We’re Scotch as any Scotchman in the town of Aberdeen,
And we’re Britons when you call “All hands.”
“Lines incorporated are underlined.”
Now it doesn’t need a knowledge of either music or of poetical composition to perceive the barbarous mutilation this unfortunate song has received at the hands of the granite-headed gentleman in Aberdeen. It is the biggest piece of cheek the writer ever heard of for Mr. Westerby to say the song is by “two Australian poets,” when he’s only put in five lines from outside the original writer and has spoiled it. The underlines are Mr. Westerby’s own, and the writer asks any person who may happen to have a copy of “Pipe All Hands” to notice the malicious mutilation. Any carpenter with a two-foot rule can measure the corresponding lines and see the tomfoolery of the alterations. Compare these two, one the first line of the first verse, the other (incorporated!) the first line of the second verse, both of which must be sung to the same music and the same number of bars:—
First line first verse:—
There’s a whisper that was borne upon the breeze
First line second verse:—
From the far Canadian forests to sunlit Sydney Bay!!!
Is this a fair thing to do to any Australian writer who’s trying hard to keep sober and earn an honest living for the sake of his wife and children? If Mr. Westerby’s orchestra played any music all for the song as printed in the Scotch paper he sends to Orange, then the orchestra instruments must have been composed entirely of bagpipes, because no other instrument on earth could manage it, unless of course Mr. Westerby wrote a new tune for the five lines he “incorporated” and “adapted.” Goodness knows what sort of vagaries they may get up to in Aberdeen in face of this performance.
No doubt the gentleman means well, but he will not be allowed to publish the song in Great Britain because the matter is already arranged in London, and anyhow the writer would not tolerate any alteration at all by anybody of the words. If any musical composer — and every man who can play the Maiden’s Prayer thinks he’s only about third to Beethoven — doesn’t approve of the words he can leave the song alone and write one of his own. He won’t be allowed to take the present writer’s lines and mangle them and mess them up in the senseless manner in which they have been mangled and messed up by Mr. Westerby of Elgin, N.B.
The Aberdeen Express, it is only fair to say, printed the whole song in full, word for word as it first appeared in Australia, so it cannot be blamed for the extreme eccentricities of the eccentric geniuses of Elgin, N.B.

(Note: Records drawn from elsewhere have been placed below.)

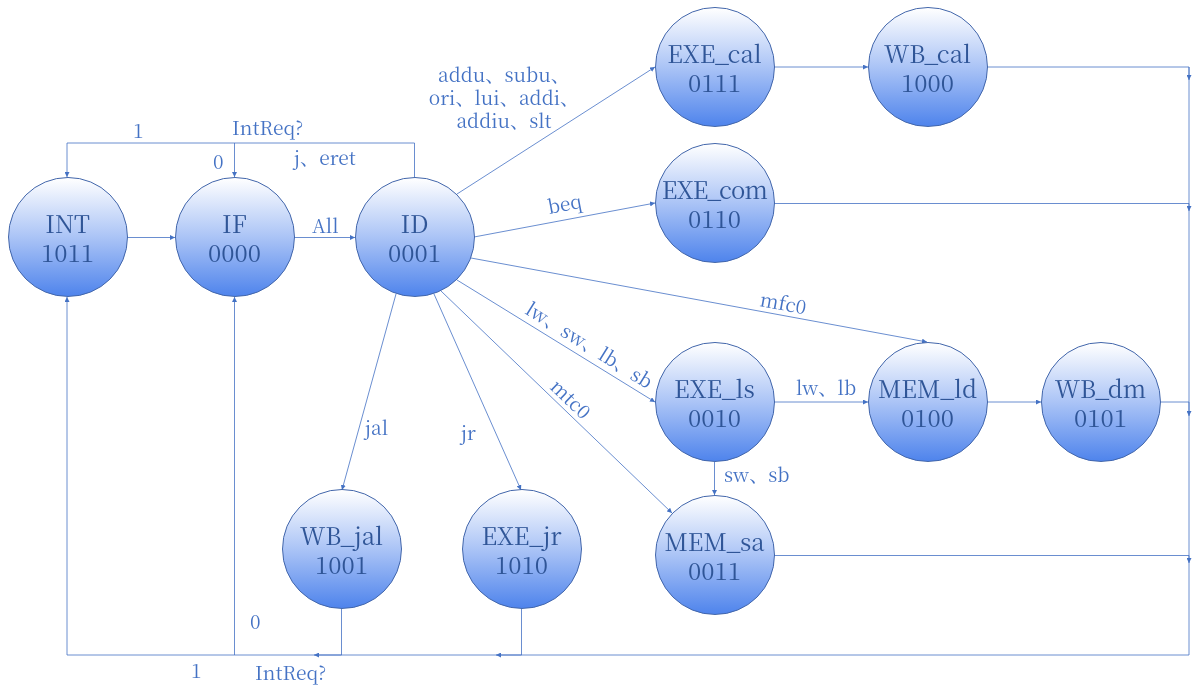
<!DOCTYPE html>
<html lang="en">
<head>
<meta charset="utf-8">
<title>Processor control state diagram</title>
<style>
:root {
  --paper: #ffffff;
  --line: #4472c4;
  --node-edge: #4266ab;
  --node-top: #ffffff;
  --node-mid: #abc4f6;
  --node-bottom: #4f84ec;
  --node-text: #2f5597;
}
* { box-sizing: border-box; margin: 0; }
html, body { width: 1200px; height: 689px; overflow: hidden; background: var(--paper); }
.diagram {
  position: relative;
  width: 1200px;
  height: 689px;
  overflow: hidden;
  font-family: "Noto Serif CJK SC", "Noto Serif CJK JP", "Noto Serif", serif;
}
.transitions { position: absolute; inset: 0; fill: none; stroke: var(--line); stroke-width: 0.8; }
.transitions marker path { fill: var(--line); stroke: none; }
.state {
  position: absolute;
  left: calc(var(--x) * 1px - 59.5px);
  top: calc(var(--y) * 1px - 60px);
  width: 120px;
  height: 120px;
  display: flex;
  align-items: center;
  justify-content: center;
  border: 1px solid var(--node-edge);
  border-radius: 50%;
  background: linear-gradient(var(--node-top), var(--node-mid) 50%, var(--node-bottom));
}
.state p {
  color: var(--node-text);
  font-size: 24px;
  line-height: 29px;
  text-align: center;
  white-space: nowrap;
}
.state .long-name { letter-spacing: -0.8px; }
.label {
  position: absolute;
  left: calc(var(--x) * 1px);
  top: calc(var(--y) * 1px);
  color: var(--line);
  font-size: 19.2px;
  line-height: 24px;
  white-space: nowrap;
}
.slanted { transform: rotate(var(--turn)); transform-origin: 0 20px; }
.stacked { width: 160px; line-height: 23px; text-align: center; }
</style>
</head>
<body>
<main class="diagram">
  <svg class="transitions" width="1200" height="689" viewBox="0 0 1200 689" aria-hidden="true">
    <defs>
      <marker id="arrow" markerUnits="userSpaceOnUse" markerWidth="6" markerHeight="5" refX="5" refY="2.5" orient="auto">
        <path d="M0 0L5 2.5L0 5Z"/>
      </marker>
    </defs>
    <g marker-end="url(#arrow)">
      <!-- fetch and decode -->
      <path d="M127 237.5H175"/>
      <path d="M294 237.5H355"/>
      <path d="M414.5 177V143H67V177"/>
      <path d="M234.5 143V177"/>
      <!-- decode to execute -->
      <path d="M457 194L655 67"/>
      <path d="M474 237L655 203"/>
      <path d="M471 258L927 342"/>
      <path d="M457 280L655 402"/>
      <path d="M441 291L672 513"/>
      <path d="M434 294L521 490"/>
      <path d="M396 294L342 490"/>
      <!-- execute to memory and write back -->
      <path d="M774 67H868"/>
      <path d="M774 402H868"/>
      <path d="M987 402H1041"/>
      <path d="M714.5 462V495"/>
      <!-- return bus -->
      <path d="M987 67H1189V80"/>
      <path d="M774 203.5H1189V211"/>
      <path d="M1160 402H1189V416"/>
      <path d="M774 555.5H1189V563"/>
      <path d="M521.5 609V655H496"/>
      <path d="M341.5 609V655H314"/>
      <path d="M1189 67V655H67V297"/>
      <path d="M234.5 655V297"/>
    </g>
  </svg>

  <section class="states">
    <div class="state" style="--x:67;--y:237"><p>INT<br>1011</p></div>
    <div class="state" style="--x:234;--y:237"><p>IF<br>0000</p></div>
    <div class="state" style="--x:414;--y:237"><p>ID<br>0001</p></div>
    <div class="state" style="--x:714;--y:67"><p>EXE_cal<br>0111</p></div>
    <div class="state" style="--x:927;--y:67"><p>WB_cal<br>1000</p></div>
    <div class="state" style="--x:714;--y:203"><p><span class="long-name">EXE_com</span><br>0110</p></div>
    <div class="state" style="--x:714;--y:402"><p>EXE_ls<br>0010</p></div>
    <div class="state" style="--x:927;--y:402"><p>MEM_ld<br>0100</p></div>
    <div class="state" style="--x:1100;--y:402"><p>WB_dm<br>0101</p></div>
    <div class="state" style="--x:341;--y:549"><p>WB_jal<br>1001</p></div>
    <div class="state" style="--x:521;--y:549"><p>EXE_jr<br>1010</p></div>
    <div class="state" style="--x:714;--y:555"><p>MEM_sa<br>0011</p></div>
  </section>

  <section class="conditions">
    <p class="label" style="--x:133;--y:118">1</p>
    <p class="label" style="--x:232;--y:115">IntReq?</p>
    <p class="label" style="--x:213;--y:149">0</p>
    <p class="label" style="--x:294;--y:145">j、eret</p>
    <p class="label" style="--x:312;--y:213">All</p>
    <p class="label stacked" style="--x:424;--y:62">addu、subu、<br>ori、lui、addi、<br>addiu、slt</p>
    <p class="label slanted" style="--x:549;--y:194;--turn:-10.7deg">beq</p>
    <p class="label slanted" style="--x:759;--y:286;--turn:10.4deg">mfc0</p>
    <p class="label slanted" style="--x:524;--y:293;--turn:31.8deg">lw、sw、lb、sb</p>
    <p class="label slanted" style="--x:549;--y:368;--turn:43.9deg">mtc0</p>
    <p class="label" style="--x:365;--y:415">jal</p>
    <p class="label" style="--x:461;--y:420">jr</p>
    <p class="label" style="--x:796;--y:375">lw、lb</p>
    <p class="label" style="--x:724;--y:462">sw、sb</p>
    <p class="label" style="--x:250;--y:609">0</p>
    <p class="label" style="--x:191;--y:658">1</p>
    <p class="label" style="--x:255;--y:660">IntReq?</p>
  </section>
</main>
</body>
</html>
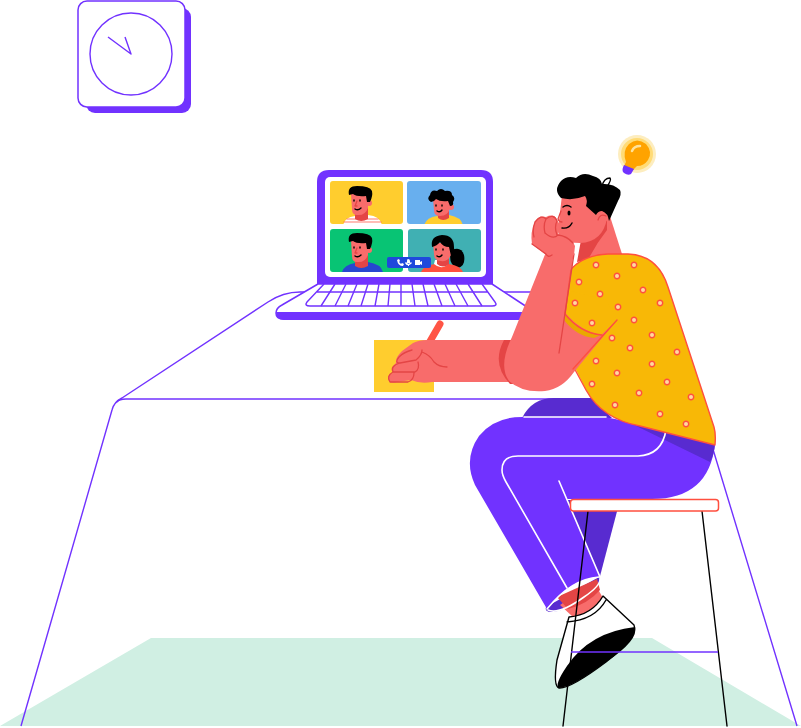
<!DOCTYPE html>
<html lang="en">
<head>
<meta charset="utf-8">
<title>Online meeting at the desk</title>
<style>
:root{--violet:#7132ff;--violet-dark:#582bd0;--skin:#f86c6b;--skin-dark:#e44545;--red:#ff4f3f;--gold:#f8b806;--yellow:#ffcd2e;--mint:#d0efe3;--ink:#000;--paper:#fff}
html,body{margin:0;background:var(--paper);overflow:hidden}
svg{display:block;width:801px;height:728px}
.violet{fill:var(--violet)}
.violet-dark{fill:var(--violet-dark)}
.skin{fill:var(--skin)}
.skin-dark{fill:var(--skin-dark)}
.gold{fill:var(--gold)}
.yellow{fill:var(--yellow)}
.white{fill:var(--paper)}
.ink{fill:var(--ink)}
.line{fill:none;stroke:var(--violet);stroke-width:1.4;stroke-linejoin:round}
.outlined{fill:var(--paper);stroke:var(--violet);stroke-width:1.5;stroke-linejoin:round}
.seam{fill:none;stroke:var(--paper);stroke-width:1.6;stroke-linecap:round}
.crease{fill:none;stroke:var(--skin-dark);stroke-width:1.3;stroke-linecap:round;stroke-linejoin:round}
.hem{fill:none;stroke:var(--red);stroke-width:1.4;stroke-linejoin:round;stroke-linecap:round}
.pen{fill:none;stroke:var(--ink);stroke-width:1.4;stroke-linecap:round;stroke-linejoin:round}
</style>
</head>
<body>
<svg viewBox="0 0 801 728" role="img" aria-label="A man on a stool takes notes during a video call on a laptop">
<defs>
  <circle id="dot" r="2.7" fill="#ffd9a0" stroke="#ff4f3f" stroke-width="1.4"/>
  <g id="caller">
    <path class="skin-dark" d="M355 206h13v13q-7 4-13 0z"/>
    <path class="skin" d="M351 194h17v14q-3 8-11 7q-5 0-5-6z"/>
    <circle class="skin" cx="369" cy="203" r="3"/>
    <path class="ink" d="M349 195q-2-9 8-9q13 0 15 5q1 5-2 11h-3l-1-6q-9 1-13-2z"/>
    <path class="pen" stroke-width="1" d="M354 200v1M360 200v1M355 209q3 2 6-1"/>
    <path class="crease" d="M357 201l-2 5h2"/>
  </g>
  <clipPath id="tiles">
    <rect x="330" y="181" width="73" height="43" rx="3"/>
    <rect x="407" y="181" width="74" height="43" rx="3"/>
    <rect x="330" y="229" width="73" height="43" rx="3"/>
    <rect x="408" y="229" width="73" height="43" rx="3"/>
  </clipPath>
</defs>

<polygon id="floor" fill="#d0efe3" points="0,726 151,638 652,638 801,726"/>

<g id="wall-clock">
  <rect class="violet" x="86" y="8" width="105" height="105" rx="9"/>
  <rect class="outlined" x="78" y="1" width="107" height="106" rx="9"/>
  <circle class="line" cx="131" cy="54" r="41"/>
  <path class="line" d="M108 37L131 54L125 37"/>
</g>

<g id="table" class="line">
  <path d="M21 726L112 410Q114 402 122 398L268 302Q283 292 300 292H545"/>
  <path d="M117 402Q119 399 126 399H590M712 446L797 726"/>
</g>

<g id="laptop">
  <path class="violet" d="M317 284V182q0-12 12-12h152q12 0 12 12v102z"/>
  <path class="outlined" d="M318 284H492L527 307V319H283Q276 319 276 313Q276 308 282 305z"/>
  <path class="violet" d="M276 312H535V320H284Q276 320 276 312z"/>
  <g id="keyboard" class="line">
    <path d="M324 284L307 302Q304 306 310 306H492Q498 306 495 302L482 284M317 292H488"/>
    <path d="M335 284L321 306M346 284L335 306M357 284L348 306M368 284L361 306M379 284L375 306M390 284L388 306M401 284V306M412 284L415 306M423 284L428 306M434 284L442 306M445 284L455 306M456 284L468 306M468 284L482 306"/>
  </g>
  <rect class="white" x="325" y="177" width="161" height="100" rx="5"/>
  <g id="video-call" clip-path="url(#tiles)">
    <rect class="yellow" x="330" y="181" width="73" height="43"/>
    <rect fill="#68afee" x="407" y="181" width="74" height="43"/>
    <rect fill="#08c474" x="330" y="229" width="73" height="43"/>
    <rect fill="#40b0b3" x="408" y="229" width="73" height="43"/>
    <g id="caller-striped">
      <path class="white" d="M343 225q2-8 12-9q7 4 13-1q12 1 14 10z"/>
      <path class="hem" stroke-width=".8" opacity=".5" d="M347 219h31M344 222h37"/>
      <use href="#caller"/>
    </g>
    <g id="caller-blue">
      <path fill="#2747d0" d="M342 272q2-7 13-9q7 4 13-1q13 2 15 10z"/>
      <use href="#caller" y="47"/>
    </g>
    <g id="caller-curly">
      <path class="yellow" d="M424 225q3-8 13-9q6 3 12-1q12 2 14 10z"/>
      <path class="skin-dark" d="M438 208h11v10q-6 4-11 0z"/>
      <path class="skin" d="M433 199h17v9q-2 8-10 8q-6 0-6-6z"/>
      <circle class="skin" cx="451" cy="207" r="3"/>
      <path class="ink" d="M431 202q-5-3-1-7q1-6 7-4q4-4 8 0q7-1 7 4q4 3 1 7q1 4-3 4l-2-5q-8 1-12-2q-2 3-5 3z"/>
      <path class="pen" stroke-width="1" d="M436 205v1M442 205v1M437 211q3 2 5-1"/>
    </g>
    <g id="caller-ponytail">
      <path class="ink" d="M452 250q9-4 12 5q2 11-6 13q-8-2-8-12z"/>
      <path fill="#ff4f3f" d="M421 272q3-7 14-8h14q12 2 14 8z"/>
      <path class="white" d="M434 264q8 7 15-1v-3h-14z"/>
      <path class="skin-dark" d="M437 254h12v10q-6 5-12 0z"/>
      <path class="skin" d="M433 243h18v12q-3 7-10 6q-7 0-7-7z"/>
      <path class="ink" d="M432 247q-2-11 10-12q12 0 12 12q1 6-3 9l-2-9q-6 0-9-5q-3 4-8 5z"/>
      <path class="pen" stroke-width="1" d="M436 249v1M443 249v1M437 256q3 2 5-1"/>
    </g>
  </g>
  <g id="call-controls">
    <rect fill="#1f49dc" x="387" y="257" width="44" height="11" rx="2"/>
    <path class="white" d="M397 260l2-1l1 2l-1 1l2 2l1-1l2 1l-1 2q-5 0-6-6zM408 259q2 0 2 2v2h-3v-2q0-2 1-2zM408 264h1v2h-1zM415 260h5v5h-5zM420 262l2-1v4l-2-1z"/>
    <path class="seam" stroke-width=".6" d="M406 263q2 3 5 0"/>
  </g>
</g>

<rect id="note" class="yellow" x="374" y="340" width="60" height="52"/>

<g id="writing-arm">
  <path d="M425 350L440 324" fill="none" stroke="#ff5545" stroke-width="7" stroke-linecap="round"/>
  <path class="skin" d="M427 340H520V382H432Q420 384 411 380L397 382Q388 384 388 378Q389 374 393 373Q391 367 396 363Q395 358 402 351L413 343Q419 340 427 340z"/>
  <path class="crease" d="M412 350Q404 352 399 357Q394 363 400 363L416 360Q422 355 422 350M400 363Q390 366 393 372H415Q420 369 418 362M393 372Q386 376 390 382H408Q414 380 414 373M422 352Q430 355 434 362Q439 367 447 367"/>
  <path class="skin-dark" d="M504 340H526V384H510Q491 364 504 340z"/>
</g>

<g id="far-leg">
  <path class="violet-dark" d="M522 418Q532 398 554 398H592L612 418z"/>
  <path class="violet-dark" d="M566 500H620L599 580z"/>
</g>

<g id="near-leg">
  <path class="violet-dark" d="M546 607Q544 612 552 612Q566 611 592 592Q601 584 599 577z"/>
  <path class="skin" d="M560 605L594 582L604 600Q590 616 573 617z"/>
  <path class="skin-dark" d="M557 597L597 579L600 590Q588 604 568 609z"/>
  <path class="violet" d="M522 417H605L660 428L715 444Q709 499 652 499H567L600 577Q572 578 547 609L475 485Q463 459 479 436Q494 417 522 417z"/>
  <path class="violet-dark" d="M628 422L715 444Q714 455 710 462z"/>
  <path class="seam" d="M524 417H606M666 430Q662 455 638 456H518Q502 456 502 470Q502 475 506 482L567 588M559 481L600 577Q602 585 584 597Q559 615 548 610"/>
  <path class="seam" d="M547 609Q571 579 599 577"/>
</g>

<g id="shoe">
  <path class="white" d="M569 617Q592 615 603 596L634 625Q639 636 606 662Q570 689 559 688Q553 686 557 660z"/>
  <path class="ink" d="M635 627Q639 640 606 662Q571 688 559 688Q554 685 567 666Q590 632 635 627z"/>
  <path class="pen" d="M569 617Q592 615 603 596L634 625Q639 636 606 662Q570 689 559 688Q553 686 557 660zM567 622Q595 620 606 600"/>
</g>

<g id="stool">
  <path class="pen" d="M588 511L563 726M702 511L727 726"/>
  <path class="line" d="M571 652H718"/>
  <rect x="570.500" y="499.500" width="148" height="11.500" rx="3" fill="#fff" stroke="#ff4f3f" stroke-width="1.500"/>
</g>

<g id="neck">
  <path class="skin" d="M580 232L608 210L622 254Q603 266 584 260z"/>
  <path class="skin-dark" d="M581 240Q600 238 607 219L607 230Q596 244 588 260L577 262z"/>
</g>

<g id="shirt">
  <path class="gold" d="M571 269Q584 255 608 254H628Q658 255 668 287L714 427Q716 434 715 445L640 426Q602 419 586 390L570 358L561 316z"/>
  <path class="hem" d="M571 269Q584 255 608 254H628Q658 255 668 287L714 427Q716 434 715 445L640 426Q602 419 586 390L572 364"/>
</g>

<g id="resting-arm">
  <path class="skin" d="M546 252L512 337Q498 366 509 381Q522 393 545 391Q562 389 574 372L616 321L601 335Q581 331 566 314L574 250z"/>
  <path class="gold" d="M566 312Q580 330 601 335L617 320L606 300L568 290z"/>
  <path fill="#e9a800" d="M565 314Q580 333 601 335L594 338Q576 336 564 320z"/>
  <path class="hem" d="M565 314Q580 333 602 335M617 320L573 369M571 270L565 314"/>
  <path class="crease" d="M574 254L559 353"/>
</g>

<g id="shirt-dots">
  <use href="#dot" x="596" y="265"/><use href="#dot" x="634" y="265"/><use href="#dot" x="579" y="282"/><use href="#dot" x="617" y="276"/><use href="#dot" x="575" y="303"/><use href="#dot" x="600" y="294"/><use href="#dot" x="643" y="290"/><use href="#dot" x="660" y="303"/><use href="#dot" x="618" y="307"/><use href="#dot" x="592" y="323"/><use href="#dot" x="634" y="320"/><use href="#dot" x="612" y="338"/><use href="#dot" x="652" y="335"/><use href="#dot" x="630" y="348"/><use href="#dot" x="677" y="352"/><use href="#dot" x="596" y="361"/><use href="#dot" x="617" y="373"/><use href="#dot" x="652" y="364"/><use href="#dot" x="667" y="382"/><use href="#dot" x="592" y="384"/><use href="#dot" x="639" y="393"/><use href="#dot" x="691" y="397"/><use href="#dot" x="615" y="405"/><use href="#dot" x="660" y="414"/><use href="#dot" x="686" y="424"/>
</g>

<g id="head">
  <path class="skin" d="M562 195L606 190L607 218Q603 242 580 243Q558 243 558 230z"/>
  <circle class="skin" cx="602" cy="217" r="6"/>
  <path class="ink" d="M561 198Q553 190 561 181Q567 175 576 178Q583 171 593 176Q601 178 602 184Q613 183 620 190Q622 194 618 201L609 221Q608 213 602 211Q598 211 596 215L586 206Q588 200 585 196Q573 201 561 198z"/>
  <path class="pen" d="M602 186Q604 178 610 178Q612 180 606 188M563 207Q567 204 571 207M562 228Q569 229 572 223"/>
  <ellipse class="ink" cx="569" cy="213" rx="1.500" ry="2.500"/>
  <path class="crease" d="M561 211L558 219Q559 222 562 222M598 220Q600 213 606 216"/>
</g>

<g id="fist">
  <path class="skin" d="M546 255L532 244Q530 232 535 222Q539 215 546 217Q554 213 557 220Q562 226 558 234Q572 237 575 246L574 255z"/>
  <path class="crease" d="M535 222Q541 214 546 219Q554 213 557 221M546 219Q543 225 545 233M557 221Q554 227 557 235M535 222Q532 230 534 237M545 233Q553 240 558 235Q567 236 573 243M532 244L546 254Q548 258 552 255"/>
</g>

<g id="idea-bulb">
  <circle cx="637" cy="154" r="19" fill="#fdedbf"/>
  <circle cx="637" cy="154" r="16" fill="#ffdb76"/>
  <path fill="#ffa300" d="M626 162Q622 151 629 144Q637 137 646 144Q653 152 648 160Q644 166 637 166L633 170L624 166z"/>
  <path d="M632 151Q634 146 640 146" fill="none" stroke="#ffe29a" stroke-width="2.500" stroke-linecap="round"/>
  <path class="violet" d="M624 165L634 169L631 174Q628 176 624 173Q621 171 624 165z"/>
</g>
</svg>
</body>
</html>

The following par. from another Scotch paper seems to show that Mr. Dufton managed to struggle through the eccentricities of the few lines of “incorporation” and “adaptation,” perhaps he left some words out to make them fit the music:—
The last item on the programme was a new patriotic song and chorus by Mr. Herbert Westerby, “Call all Hands.” The solo was splendidly sung by Mr. Dufton, and the chorus and orchestra seemed determined to put their best efforts into their work. There could be no doubt of the success of Mr. Westerby’s composition. It is tuneful and dignified, and has that stirring and rousing quality which the true patriotic song never lacks. The piece had its effect on the audience, who required to hear it over again. Mr. Westerby’s work should undoubtedly become popular.
The orchestra was determined to put its best work in, was it? And to climb over all the hills and dales of uneven metre? The odds are on the chance that they were all pipers, and played as if they were storming Magersfontein.
The Scotch paper says “the influence of Kipling is apparent in the song.” The headmaster of the English Grammar School taught his boys the song because of its utter dissimilarity to the Kiplingesque banjo-nigger-minstrel method. All the same, it must be admitted that Mr. Kipling is the greatest verse-writer in the English Slanguage.
Orange Leader and Millthorpe Messenger (Orange, NSW), 12 May 1900, p. 2
The letter from a headmaster of an English grammar school, mentioned by W. T. Goodge in this article, was published in: The Daily Telegraph (Sydney, NSW), 21 April 1900, p. 5.
[Editor: Changed “reached your safely” to “reached you safely”.]